Stored items from a collection:
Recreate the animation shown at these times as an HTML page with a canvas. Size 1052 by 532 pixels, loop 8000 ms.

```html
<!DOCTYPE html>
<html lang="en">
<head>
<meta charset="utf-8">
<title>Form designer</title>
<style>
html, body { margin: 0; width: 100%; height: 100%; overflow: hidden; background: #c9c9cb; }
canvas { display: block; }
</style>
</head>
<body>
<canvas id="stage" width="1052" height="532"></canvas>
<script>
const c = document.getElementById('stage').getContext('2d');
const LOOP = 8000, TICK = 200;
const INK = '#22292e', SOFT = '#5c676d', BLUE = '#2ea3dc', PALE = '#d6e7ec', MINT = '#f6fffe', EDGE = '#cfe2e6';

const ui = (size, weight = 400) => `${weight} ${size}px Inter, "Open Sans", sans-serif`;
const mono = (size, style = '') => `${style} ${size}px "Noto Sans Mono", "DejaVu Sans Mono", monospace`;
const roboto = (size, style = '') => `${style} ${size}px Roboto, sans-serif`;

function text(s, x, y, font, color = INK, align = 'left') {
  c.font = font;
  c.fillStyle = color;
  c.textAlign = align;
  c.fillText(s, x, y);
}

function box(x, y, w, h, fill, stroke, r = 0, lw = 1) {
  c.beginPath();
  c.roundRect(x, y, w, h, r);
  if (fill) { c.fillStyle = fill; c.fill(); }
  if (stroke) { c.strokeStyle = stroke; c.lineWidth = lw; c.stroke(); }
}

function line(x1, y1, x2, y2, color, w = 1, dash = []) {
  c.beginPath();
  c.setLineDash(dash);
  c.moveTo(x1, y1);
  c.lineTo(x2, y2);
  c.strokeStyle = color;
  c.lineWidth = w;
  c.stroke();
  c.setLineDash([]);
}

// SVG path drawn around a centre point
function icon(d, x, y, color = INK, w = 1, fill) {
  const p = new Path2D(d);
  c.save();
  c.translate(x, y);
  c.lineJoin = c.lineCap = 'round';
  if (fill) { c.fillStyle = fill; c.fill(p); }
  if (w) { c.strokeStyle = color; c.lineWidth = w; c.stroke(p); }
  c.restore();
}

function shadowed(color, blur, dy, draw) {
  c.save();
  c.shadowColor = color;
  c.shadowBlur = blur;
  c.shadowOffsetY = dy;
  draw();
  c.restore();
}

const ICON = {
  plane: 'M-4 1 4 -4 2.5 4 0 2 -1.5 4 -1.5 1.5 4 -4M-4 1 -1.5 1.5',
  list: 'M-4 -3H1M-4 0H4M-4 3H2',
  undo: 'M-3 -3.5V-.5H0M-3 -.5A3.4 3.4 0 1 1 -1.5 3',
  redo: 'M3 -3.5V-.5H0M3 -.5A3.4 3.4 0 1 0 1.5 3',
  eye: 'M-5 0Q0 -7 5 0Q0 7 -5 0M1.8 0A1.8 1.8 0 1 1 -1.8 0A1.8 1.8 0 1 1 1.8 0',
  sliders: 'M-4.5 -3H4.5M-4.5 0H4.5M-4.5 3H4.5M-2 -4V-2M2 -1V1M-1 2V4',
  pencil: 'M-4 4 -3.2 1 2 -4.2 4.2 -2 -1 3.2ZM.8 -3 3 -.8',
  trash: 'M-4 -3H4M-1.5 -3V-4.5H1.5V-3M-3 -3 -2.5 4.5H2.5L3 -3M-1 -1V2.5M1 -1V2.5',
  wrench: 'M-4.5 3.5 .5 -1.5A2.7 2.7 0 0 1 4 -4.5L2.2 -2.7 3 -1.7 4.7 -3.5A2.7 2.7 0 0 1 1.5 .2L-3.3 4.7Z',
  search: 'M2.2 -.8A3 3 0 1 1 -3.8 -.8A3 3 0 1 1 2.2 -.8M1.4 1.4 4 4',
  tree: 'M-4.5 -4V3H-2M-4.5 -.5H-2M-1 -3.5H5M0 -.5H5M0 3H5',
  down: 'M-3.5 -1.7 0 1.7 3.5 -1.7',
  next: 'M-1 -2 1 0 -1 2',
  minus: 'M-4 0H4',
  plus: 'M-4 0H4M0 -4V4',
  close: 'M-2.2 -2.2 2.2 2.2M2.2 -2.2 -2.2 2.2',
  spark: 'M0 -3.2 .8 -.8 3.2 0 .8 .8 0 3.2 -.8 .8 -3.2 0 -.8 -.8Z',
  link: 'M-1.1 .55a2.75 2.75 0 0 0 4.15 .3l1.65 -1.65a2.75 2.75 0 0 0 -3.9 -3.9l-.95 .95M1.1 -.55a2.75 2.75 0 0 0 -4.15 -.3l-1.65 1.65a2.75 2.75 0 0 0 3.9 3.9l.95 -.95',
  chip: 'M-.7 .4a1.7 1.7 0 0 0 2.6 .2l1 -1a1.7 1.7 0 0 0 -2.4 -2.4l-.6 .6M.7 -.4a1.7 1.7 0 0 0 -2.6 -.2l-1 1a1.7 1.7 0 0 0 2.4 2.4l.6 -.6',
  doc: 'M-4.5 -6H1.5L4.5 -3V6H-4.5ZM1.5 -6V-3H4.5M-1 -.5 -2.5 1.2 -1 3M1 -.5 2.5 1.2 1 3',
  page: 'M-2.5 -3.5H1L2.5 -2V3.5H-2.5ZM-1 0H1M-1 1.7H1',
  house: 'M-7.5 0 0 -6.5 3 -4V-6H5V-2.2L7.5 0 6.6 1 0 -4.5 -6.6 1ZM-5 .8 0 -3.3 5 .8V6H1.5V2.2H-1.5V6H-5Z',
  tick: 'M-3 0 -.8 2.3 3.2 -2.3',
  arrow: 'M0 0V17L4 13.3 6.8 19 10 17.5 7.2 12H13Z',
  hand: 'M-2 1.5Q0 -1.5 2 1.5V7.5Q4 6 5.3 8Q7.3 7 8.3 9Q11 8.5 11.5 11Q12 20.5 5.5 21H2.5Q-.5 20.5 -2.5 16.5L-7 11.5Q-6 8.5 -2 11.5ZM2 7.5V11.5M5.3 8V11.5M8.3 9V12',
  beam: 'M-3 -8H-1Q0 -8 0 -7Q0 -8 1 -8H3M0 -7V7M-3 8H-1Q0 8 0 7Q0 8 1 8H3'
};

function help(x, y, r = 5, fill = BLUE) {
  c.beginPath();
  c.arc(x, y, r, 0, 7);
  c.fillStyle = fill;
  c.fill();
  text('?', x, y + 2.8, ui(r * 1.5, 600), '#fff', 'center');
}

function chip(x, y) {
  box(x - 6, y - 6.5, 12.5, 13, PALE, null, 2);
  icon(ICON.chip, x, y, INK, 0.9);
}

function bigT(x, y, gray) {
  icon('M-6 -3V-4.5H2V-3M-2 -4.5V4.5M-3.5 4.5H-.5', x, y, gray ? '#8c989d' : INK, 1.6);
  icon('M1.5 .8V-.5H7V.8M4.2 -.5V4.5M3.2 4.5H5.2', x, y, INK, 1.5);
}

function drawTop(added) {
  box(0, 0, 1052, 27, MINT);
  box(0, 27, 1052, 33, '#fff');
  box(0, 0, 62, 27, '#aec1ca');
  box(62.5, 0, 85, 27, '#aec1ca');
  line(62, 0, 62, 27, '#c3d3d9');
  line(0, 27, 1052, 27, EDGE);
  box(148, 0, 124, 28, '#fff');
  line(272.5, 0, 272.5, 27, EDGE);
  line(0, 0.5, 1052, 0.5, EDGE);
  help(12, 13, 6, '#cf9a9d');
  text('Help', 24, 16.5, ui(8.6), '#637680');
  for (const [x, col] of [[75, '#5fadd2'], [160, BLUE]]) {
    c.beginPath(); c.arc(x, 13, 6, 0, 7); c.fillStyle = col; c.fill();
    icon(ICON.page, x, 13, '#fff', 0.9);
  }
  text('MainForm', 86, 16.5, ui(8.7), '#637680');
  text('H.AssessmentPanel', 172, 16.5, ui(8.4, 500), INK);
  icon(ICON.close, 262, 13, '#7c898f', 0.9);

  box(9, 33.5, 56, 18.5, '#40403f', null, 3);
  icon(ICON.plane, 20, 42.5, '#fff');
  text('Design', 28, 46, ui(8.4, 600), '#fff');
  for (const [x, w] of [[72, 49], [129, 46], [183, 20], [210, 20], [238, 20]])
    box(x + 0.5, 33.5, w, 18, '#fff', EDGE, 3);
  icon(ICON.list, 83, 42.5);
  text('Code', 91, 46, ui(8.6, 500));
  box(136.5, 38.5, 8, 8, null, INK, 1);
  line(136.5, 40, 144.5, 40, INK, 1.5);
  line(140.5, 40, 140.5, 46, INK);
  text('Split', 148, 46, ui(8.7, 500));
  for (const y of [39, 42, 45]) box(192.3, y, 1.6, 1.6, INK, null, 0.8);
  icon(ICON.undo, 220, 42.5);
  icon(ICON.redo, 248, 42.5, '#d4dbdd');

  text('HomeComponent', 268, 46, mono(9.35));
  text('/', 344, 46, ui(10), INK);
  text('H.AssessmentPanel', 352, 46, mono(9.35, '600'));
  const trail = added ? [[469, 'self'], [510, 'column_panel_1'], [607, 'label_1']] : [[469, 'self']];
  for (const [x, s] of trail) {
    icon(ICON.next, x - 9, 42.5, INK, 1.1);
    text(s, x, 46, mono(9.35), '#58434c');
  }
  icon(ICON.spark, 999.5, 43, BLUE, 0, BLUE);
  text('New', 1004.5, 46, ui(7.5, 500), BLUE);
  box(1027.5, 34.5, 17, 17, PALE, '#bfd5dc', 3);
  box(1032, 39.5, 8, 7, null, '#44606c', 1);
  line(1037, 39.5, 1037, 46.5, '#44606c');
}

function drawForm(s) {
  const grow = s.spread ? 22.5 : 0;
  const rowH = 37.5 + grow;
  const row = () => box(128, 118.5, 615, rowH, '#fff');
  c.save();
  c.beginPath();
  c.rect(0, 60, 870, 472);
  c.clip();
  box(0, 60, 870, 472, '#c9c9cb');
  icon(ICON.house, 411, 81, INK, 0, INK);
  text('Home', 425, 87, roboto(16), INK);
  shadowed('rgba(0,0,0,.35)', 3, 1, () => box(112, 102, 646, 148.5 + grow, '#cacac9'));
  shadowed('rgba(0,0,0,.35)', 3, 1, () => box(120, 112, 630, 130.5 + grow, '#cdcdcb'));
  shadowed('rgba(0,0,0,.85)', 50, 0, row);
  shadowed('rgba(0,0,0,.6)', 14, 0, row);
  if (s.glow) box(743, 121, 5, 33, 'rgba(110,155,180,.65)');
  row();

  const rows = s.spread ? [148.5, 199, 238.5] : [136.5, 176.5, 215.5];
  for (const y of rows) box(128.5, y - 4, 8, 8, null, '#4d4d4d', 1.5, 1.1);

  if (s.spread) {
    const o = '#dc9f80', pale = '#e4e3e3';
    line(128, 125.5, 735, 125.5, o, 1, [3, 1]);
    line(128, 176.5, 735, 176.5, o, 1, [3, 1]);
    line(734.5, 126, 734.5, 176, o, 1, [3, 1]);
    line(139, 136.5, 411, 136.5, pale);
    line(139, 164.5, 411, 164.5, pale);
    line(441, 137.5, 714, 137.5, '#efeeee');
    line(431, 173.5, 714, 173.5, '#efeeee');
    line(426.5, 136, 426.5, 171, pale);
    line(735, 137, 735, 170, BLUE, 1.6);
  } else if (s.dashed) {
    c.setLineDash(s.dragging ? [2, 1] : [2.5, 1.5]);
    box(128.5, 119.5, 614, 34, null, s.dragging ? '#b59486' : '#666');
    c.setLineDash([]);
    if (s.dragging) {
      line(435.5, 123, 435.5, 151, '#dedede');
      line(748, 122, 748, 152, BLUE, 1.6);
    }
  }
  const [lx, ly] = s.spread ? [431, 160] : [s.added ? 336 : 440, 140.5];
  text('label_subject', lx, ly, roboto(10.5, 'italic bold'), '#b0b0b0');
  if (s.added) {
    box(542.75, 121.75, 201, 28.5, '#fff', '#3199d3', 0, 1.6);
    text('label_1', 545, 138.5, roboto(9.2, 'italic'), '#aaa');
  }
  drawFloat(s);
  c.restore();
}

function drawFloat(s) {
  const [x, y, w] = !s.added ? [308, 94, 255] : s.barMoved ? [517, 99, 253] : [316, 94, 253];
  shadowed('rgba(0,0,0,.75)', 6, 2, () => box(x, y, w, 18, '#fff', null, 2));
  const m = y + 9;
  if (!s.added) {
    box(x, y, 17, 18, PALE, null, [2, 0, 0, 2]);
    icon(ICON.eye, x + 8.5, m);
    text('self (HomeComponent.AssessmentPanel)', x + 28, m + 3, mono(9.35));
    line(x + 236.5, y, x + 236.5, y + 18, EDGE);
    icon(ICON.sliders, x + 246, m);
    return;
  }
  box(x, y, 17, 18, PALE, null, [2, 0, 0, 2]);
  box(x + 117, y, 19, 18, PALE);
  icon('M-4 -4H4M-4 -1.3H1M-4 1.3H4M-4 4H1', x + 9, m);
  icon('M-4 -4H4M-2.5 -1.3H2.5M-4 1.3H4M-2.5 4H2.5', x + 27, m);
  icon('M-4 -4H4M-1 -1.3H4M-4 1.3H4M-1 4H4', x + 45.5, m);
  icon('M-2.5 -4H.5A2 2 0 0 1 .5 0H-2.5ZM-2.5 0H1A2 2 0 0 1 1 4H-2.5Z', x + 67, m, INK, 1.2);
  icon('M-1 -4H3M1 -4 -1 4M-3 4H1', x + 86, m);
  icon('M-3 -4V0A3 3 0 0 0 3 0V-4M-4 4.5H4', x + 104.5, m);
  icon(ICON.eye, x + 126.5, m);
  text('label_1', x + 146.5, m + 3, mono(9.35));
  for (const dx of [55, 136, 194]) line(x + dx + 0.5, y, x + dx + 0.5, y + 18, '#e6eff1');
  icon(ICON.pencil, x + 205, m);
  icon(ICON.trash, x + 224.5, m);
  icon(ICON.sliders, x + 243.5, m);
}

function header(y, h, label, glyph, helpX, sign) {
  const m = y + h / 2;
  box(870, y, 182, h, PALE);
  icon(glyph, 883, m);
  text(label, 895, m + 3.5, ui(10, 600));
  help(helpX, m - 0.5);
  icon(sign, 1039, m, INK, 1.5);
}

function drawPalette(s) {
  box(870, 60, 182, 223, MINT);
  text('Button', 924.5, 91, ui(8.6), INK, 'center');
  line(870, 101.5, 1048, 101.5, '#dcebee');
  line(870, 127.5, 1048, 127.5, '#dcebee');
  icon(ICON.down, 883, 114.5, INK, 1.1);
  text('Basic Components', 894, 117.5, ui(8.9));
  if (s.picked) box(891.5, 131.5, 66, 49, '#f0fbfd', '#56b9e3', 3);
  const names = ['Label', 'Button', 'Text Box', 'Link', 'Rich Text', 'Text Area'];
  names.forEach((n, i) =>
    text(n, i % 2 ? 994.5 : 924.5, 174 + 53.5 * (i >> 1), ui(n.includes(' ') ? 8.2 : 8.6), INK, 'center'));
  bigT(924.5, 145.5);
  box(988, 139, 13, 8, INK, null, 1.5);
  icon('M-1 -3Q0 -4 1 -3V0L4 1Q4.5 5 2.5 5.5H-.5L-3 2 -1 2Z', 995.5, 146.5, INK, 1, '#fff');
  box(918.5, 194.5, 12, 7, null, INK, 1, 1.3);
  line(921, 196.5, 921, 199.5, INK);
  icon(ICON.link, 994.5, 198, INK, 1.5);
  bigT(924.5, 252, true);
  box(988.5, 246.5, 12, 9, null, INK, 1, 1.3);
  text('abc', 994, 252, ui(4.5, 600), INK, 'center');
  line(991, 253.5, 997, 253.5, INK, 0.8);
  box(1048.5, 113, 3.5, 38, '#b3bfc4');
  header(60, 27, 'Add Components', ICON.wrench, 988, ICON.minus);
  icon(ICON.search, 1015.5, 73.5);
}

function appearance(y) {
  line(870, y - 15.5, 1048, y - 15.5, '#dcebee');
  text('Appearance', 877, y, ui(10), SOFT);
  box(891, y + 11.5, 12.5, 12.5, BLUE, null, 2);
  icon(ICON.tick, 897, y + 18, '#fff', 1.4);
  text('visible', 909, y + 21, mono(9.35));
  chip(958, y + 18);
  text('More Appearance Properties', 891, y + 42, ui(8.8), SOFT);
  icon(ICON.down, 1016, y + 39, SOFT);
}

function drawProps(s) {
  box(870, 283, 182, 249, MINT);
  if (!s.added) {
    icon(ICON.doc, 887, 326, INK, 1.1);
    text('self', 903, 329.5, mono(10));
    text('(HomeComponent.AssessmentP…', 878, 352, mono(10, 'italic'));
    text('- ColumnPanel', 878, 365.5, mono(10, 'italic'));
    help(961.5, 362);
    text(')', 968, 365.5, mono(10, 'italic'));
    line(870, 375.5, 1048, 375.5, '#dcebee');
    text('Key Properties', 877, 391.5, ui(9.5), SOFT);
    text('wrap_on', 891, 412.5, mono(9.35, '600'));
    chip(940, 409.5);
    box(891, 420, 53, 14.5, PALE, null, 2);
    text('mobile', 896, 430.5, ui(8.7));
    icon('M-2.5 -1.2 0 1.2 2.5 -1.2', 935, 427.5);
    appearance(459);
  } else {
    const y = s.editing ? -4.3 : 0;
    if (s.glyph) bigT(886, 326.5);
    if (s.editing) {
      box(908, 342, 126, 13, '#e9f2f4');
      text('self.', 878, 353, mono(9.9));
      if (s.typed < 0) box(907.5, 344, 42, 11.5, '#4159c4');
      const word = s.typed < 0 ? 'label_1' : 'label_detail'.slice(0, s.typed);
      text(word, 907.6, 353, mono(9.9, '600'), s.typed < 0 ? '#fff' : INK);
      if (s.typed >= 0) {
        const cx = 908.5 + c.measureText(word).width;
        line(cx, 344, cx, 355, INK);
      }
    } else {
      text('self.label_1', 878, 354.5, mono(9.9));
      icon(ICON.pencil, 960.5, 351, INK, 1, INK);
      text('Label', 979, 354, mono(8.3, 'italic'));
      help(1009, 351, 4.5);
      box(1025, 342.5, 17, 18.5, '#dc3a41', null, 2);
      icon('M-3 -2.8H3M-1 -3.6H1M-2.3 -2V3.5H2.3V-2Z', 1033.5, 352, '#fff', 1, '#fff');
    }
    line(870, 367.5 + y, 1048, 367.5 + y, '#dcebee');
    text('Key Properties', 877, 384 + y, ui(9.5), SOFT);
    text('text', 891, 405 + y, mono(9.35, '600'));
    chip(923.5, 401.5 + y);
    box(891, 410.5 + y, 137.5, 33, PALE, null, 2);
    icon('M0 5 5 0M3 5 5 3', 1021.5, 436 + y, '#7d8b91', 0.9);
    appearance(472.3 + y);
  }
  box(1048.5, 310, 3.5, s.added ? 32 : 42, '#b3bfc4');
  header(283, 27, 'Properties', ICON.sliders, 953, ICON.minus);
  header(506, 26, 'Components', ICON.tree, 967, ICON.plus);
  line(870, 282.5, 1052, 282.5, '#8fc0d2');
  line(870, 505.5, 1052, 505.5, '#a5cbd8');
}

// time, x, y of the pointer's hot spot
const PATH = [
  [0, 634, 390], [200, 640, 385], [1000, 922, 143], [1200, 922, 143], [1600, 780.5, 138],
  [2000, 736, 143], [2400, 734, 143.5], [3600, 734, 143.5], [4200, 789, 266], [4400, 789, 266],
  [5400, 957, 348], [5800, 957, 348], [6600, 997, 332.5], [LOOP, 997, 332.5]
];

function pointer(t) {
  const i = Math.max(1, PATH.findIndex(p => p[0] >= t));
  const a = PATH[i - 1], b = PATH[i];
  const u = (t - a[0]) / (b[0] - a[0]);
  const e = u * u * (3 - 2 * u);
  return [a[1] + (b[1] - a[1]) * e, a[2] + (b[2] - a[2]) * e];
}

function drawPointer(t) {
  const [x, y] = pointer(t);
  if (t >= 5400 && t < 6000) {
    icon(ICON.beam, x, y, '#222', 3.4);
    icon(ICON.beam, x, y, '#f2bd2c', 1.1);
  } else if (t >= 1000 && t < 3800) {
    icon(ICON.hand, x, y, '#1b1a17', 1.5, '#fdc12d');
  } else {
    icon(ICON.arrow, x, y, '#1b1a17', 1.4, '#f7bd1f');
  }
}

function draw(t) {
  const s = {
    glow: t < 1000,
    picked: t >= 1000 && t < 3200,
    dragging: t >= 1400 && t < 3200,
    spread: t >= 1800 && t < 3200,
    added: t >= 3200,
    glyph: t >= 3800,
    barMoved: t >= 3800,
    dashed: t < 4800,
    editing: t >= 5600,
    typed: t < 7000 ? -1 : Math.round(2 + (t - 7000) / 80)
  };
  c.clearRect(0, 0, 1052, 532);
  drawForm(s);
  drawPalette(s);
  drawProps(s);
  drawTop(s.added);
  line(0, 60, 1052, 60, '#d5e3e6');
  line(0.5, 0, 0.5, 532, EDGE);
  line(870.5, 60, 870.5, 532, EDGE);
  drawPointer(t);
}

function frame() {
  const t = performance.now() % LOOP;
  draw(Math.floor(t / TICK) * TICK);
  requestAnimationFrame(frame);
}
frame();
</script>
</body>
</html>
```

Your task>
If a line in the records above contains the word "glyph", copy it.

Exercise result>
function header(y, h, label, glyph, helpX, sign) {
  icon(glyph, 883, m);
    if (s.glyph) bigT(886, 326.5);
    glyph: t >= 3800,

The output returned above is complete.